one teeny, broken blood vessel
by Debra Madonna
signed copies are available at
Maggie and Me, Bode’s Corned Beef House, Plymouth Community Art Council in Plymouth
Mod Market in Northville
Plymouth Library (616.81 M) and Canton Library (616.81 MAD) Northville Library
I am going to give a presentation of my book, “a stroke. one teeny, broken blood vessel”, at the Plymouth Library. You can register at the link below.
Strokes and Recovery: The Brain and Caring
Saturday, March 25, 2023
1:00pm – 2:30pm
Specific Event Details
Debra Madonna, author of “a stroke. one teeny, broken blood vessel” will begin this talk with facts about strokes, followed by a description of her left-sided hemorrhagic stroke in 2015 and her recovery. She will discuss how it affected her life and her family, focusing on the challenges of being a patient and a caregiver, and those who are both at the same time. Debra led many different support groups and health discussions at St. Mary Mercy Hospital before her stroke, and has also been a leader and organizer in many Plymouth community groups, such as Music in the Park, Plymouth Community Arts Council, and Miracle League of Plymouth.

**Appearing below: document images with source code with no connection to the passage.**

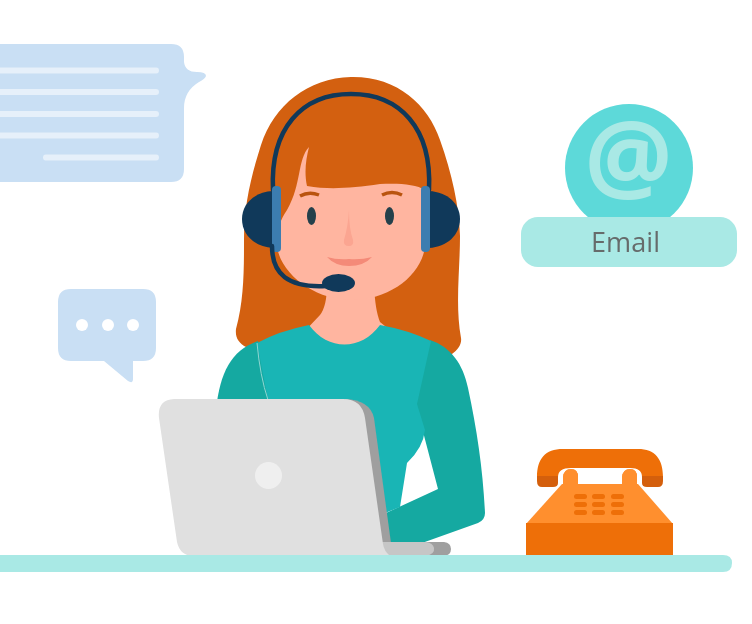
<!DOCTYPE html>
<html lang="en">
<head>
<meta charset="utf-8">
<title>Customer support</title>
<style>
:root {
  --paper: #ffffff;
  --bubble: #c9dff4;
  --bubble-line: #e6f0fa;
  --hair: #d36010;
  --brow: #b9540f;
  --skin: #ffb5a0;
  --nose: #fba591;
  --lips: #f48a78;
  --navy: #10395a;
  --pad: #3c7db0;
  --eye: #24404b;
  --shirt: #19b5b5;
  --sleeve: #15a9a1;
  --seam: #8fd6d2;
  --laptop: #e0e0e0;
  --laptop-edge: #9f9f9f;
  --laptop-base: #c6c6c6;
  --laptop-dot: #efefef;
  --mint: #a9e9e5;
  --aqua: #5dd9d9;
  --label: #666b6b;
  --orange: #ee6f08;
  --orange-light: #ff8f2e;
  --orange-dark: #d45f0c;
}
html, body { margin: 0; background: var(--paper); }
body { width: 752px; height: 624px; overflow: hidden; }
svg { display: block; }
.bubble { fill: var(--bubble); }
.bubble-lines { stroke: var(--bubble-line); stroke-width: 6; stroke-linecap: round; }
.hair { fill: var(--hair); }
.skin { fill: var(--skin); }
.brow { fill: none; stroke: var(--brow); stroke-width: 3.5; }
.shirt { fill: var(--shirt); }
.sleeve { fill: var(--sleeve); }
.navy { fill: var(--navy); }
.band { fill: none; stroke: var(--navy); stroke-width: 4.5; stroke-linecap: round; }
.pad { fill: var(--pad); }
.at-sign { font: 700 98px "Open Sans", sans-serif; fill: var(--mint); text-anchor: middle; }
.email-label { font: 400 27px "Open Sans", sans-serif; fill: var(--label); text-anchor: middle; }
</style>
</head>
<body>
<svg width="752" height="624" viewBox="0 0 752 624">
  <defs>
    <rect id="phone-key" width="13" height="5" rx="2.5"/>
    <g id="key-row">
      <use href="#phone-key"/>
      <use href="#phone-key" x="18"/>
      <use href="#phone-key" x="37"/>
    </g>
  </defs>

  <g id="message-bubble">
    <path class="bubble" d="M0 44H171Q184 44 184 57V62Q185 72 197 72Q206 72 206 76Q205 79 199 82Q184 91 184 108V169Q184 182 171 182H0Z"/>
    <path class="bubble-lines" d="M-5 70.500H156M-5 92H156M-5 114H156M-5 135.500H156M46 157.500H156"/>
  </g>

  <g id="typing-bubble">
    <path class="bubble" d="M71 289H143Q156 289 156 302V348Q156 361 143 361H133V379Q133 384 128 381L104 361H71Q58 361 58 348V302Q58 289 71 289Z"/>
    <g fill="var(--paper)">
      <circle cx="82" cy="325" r="6"/>
      <circle cx="108" cy="325" r="6"/>
      <circle cx="133" cy="325" r="6"/>
    </g>
  </g>

  <g id="email-badge">
    <circle cx="629" cy="168" r="64" fill="var(--aqua)"/>
    <text class="at-sign" x="628.500" y="193" textLength="88" lengthAdjust="spacingAndGlyphs">@</text>
    <rect x="521" y="217" width="216" height="50" rx="17" fill="var(--mint)"/>
    <text class="email-label" x="625.500" y="252" textLength="69">Email</text>
  </g>

  <g id="support-agent">
    <path class="hair" d="M351 77C396 76 428 104 440 140C452 174 459 205 460 236C460 270 455 305 461 338C462 344 458 350 452 354L350 345L246 347C239 343 235 338 236 329C244 300 244 270 244 240C244 207 250 180 261 145C274 105 308 78 351 77Z"/>
    <path class="skin" d="M327 284Q327 306 320 315L302 334Q345 366 391 331L380 322Q375 310 374 284Z"/>
    <path class="skin" d="M309 147C297 160 302 184 287 210C280 220 276 232 277 247C282 277 318 300 351 300C389 300 421 276 425 247V190C416 184 398 183 380 184C352 188 330 190 307 186C304 172 306 159 309 147Z"/>

    <g id="face">
      <path class="brow" d="M300 196Q309 191 319 195M382 195Q392 190 402 195"/>
      <ellipse cx="311.500" cy="216" rx="4.500" ry="9" fill="var(--eye)"/>
      <ellipse cx="389.500" cy="216" rx="4.500" ry="9" fill="var(--eye)"/>
      <path d="M349 210Q349 229 353 240Q354 246 349 246Q343 246 344 240Q348 227 349 210Z" fill="var(--nose)"/>
      <path d="M327 257Q337 260 349 259Q361 260 372 257Q364 266 349 266Q335 266 327 257Z" fill="var(--lips)"/>
    </g>

    <g id="headset">
      <path class="band" d="M273 190C270 128 302 94 351 94C400 94 432 128 429 190"/>
      <path class="navy" d="M273 191C254 192 242 204 242 219C242 235 255 247 273 248Z"/>
      <path class="navy" d="M429 191C448 192 460 204 460 219C460 235 447 247 429 248Z"/>
      <rect class="pad" x="272" y="186" width="9" height="66" rx="4"/>
      <rect class="pad" x="421" y="186" width="9" height="66" rx="4"/>
      <path class="band" d="M272 246C272 274 288 288 326 286"/>
      <ellipse class="navy" cx="338.500" cy="283" rx="16.500" ry="9"/>
    </g>

    <g id="body">
      <path class="sleeve" d="M258 341C232 350 220 371 216 410H275Z"/>
      <path class="sleeve" d="M430 340C451 347 463 364 468 388C477 430 483 470 485 513Q485 520 478 523L422 543H375L386 513L438 489L416 405Z"/>
      <path class="shirt" d="M257 343Q279 331 309 325C328 351 361 351 380 325Q408 330 431 341L417 404L425 430Q423 448 407 463L400 507L380 515L270 410Z"/>
      <path d="M257 343Q260 376 268 400" fill="none" stroke="var(--seam)" stroke-width="1"/>
    </g>
  </g>

  <g id="laptop">
    <path d="M345 399Q370 400 374 418L391 543H372Z" fill="var(--laptop-edge)"/>
    <path d="M375 542H436V556H375Z" fill="var(--laptop-base)"/>
    <path d="M430 542H444Q451 543 451 549Q451 556 443 556H426Q435 554 434 548Q433 543 426 542Z" fill="var(--laptop-edge)"/>
    <path d="M174 399H343Q362 399 365 418L383 544Q384 551 390 556H194Q180 556 177 542L159 418Q157 400 174 399Z" fill="var(--laptop)"/>
    <circle cx="268.500" cy="475.500" r="13.500" fill="var(--laptop-dot)"/>
  </g>

  <g id="telephone">
    <path d="M562 484H638L673 524H526Z" fill="var(--orange-light)"/>
    <path d="M563 486V477Q564 469 571 469Q578 469 578 477V486ZM622 486V477Q623 469 630 469Q637 469 637 477V486Z" fill="var(--orange-light)"/>
    <rect x="526" y="523" width="147" height="33" fill="var(--orange)"/>
    <path d="M537 477C537 459 545 449 563 449H638C655 449 663 459 663 477H642Q642 468 630 468H571Q558 468 558 477Z" fill="var(--orange)"/>
    <path d="M537 476H558V483Q558 487 553 487H542Q537 487 537 481ZM642 476H663V481Q663 487 658 487H647Q642 487 642 483Z" fill="var(--orange-dark)"/>
    <path d="M563 480V477Q564 469 571 469Q578 469 578 477V487H563ZM622 487V477Q623 469 630 469Q637 469 637 477V487Z" fill="var(--orange-light)"/>
    <g fill="var(--orange)">
      <use href="#key-row" x="574" y="494"/>
      <use href="#key-row" x="574" y="502"/>
      <use href="#key-row" x="574" y="510"/>
    </g>
  </g>

  <path id="desk" d="M0 555H723Q732 555 732 563Q732 572 723 572H0Z" fill="var(--mint)"/>
</svg>
</body>
</html>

This story begins with my stroke. I became unconscious and remained that way for the next 48 hours in a hospital. It is also the story of the people who took care of me: bystanders who called emergency services, ambulance workers, hospital workers. Each of them played an important role keeping me alive and safe. I received care from hospital personnel daily for the next month. They used their extensive training to help me to learn to eat, speak, walk, and do all the things we take for granted. Once home, I received ongoing support from medical personnel, family, and friends. I experienced little improvements every day and am still improving today. Not everyone has a positive experience in a hospital or with medical staff. When I was discharged from the hospital, I thought about the people who would become patients in a hospital. I thought about the people who don’t like hospitals or doctors. I thought about the patients and their families who were confused and scared. I wish everyone could visit a therapy room in a hospital, before they become a patient, to learn the purpose of rehabilitation therapy, and understand the purpose of all the gadgets in the room. I wanted to share my experience with day-to-day life in the hospital and articulate those things that helped me. My recovery continued long after I left the hospital, doing all I could do. Was I ever scared or depressed? You bet. I let people know I needed help and they helped me. This book is for people who we meet every day, who do the best they can for others: doctors, nurses, and the therapists who helped a woman stand up and walk again. Thank you. Is it important we celebrate little accomplishments? Yes.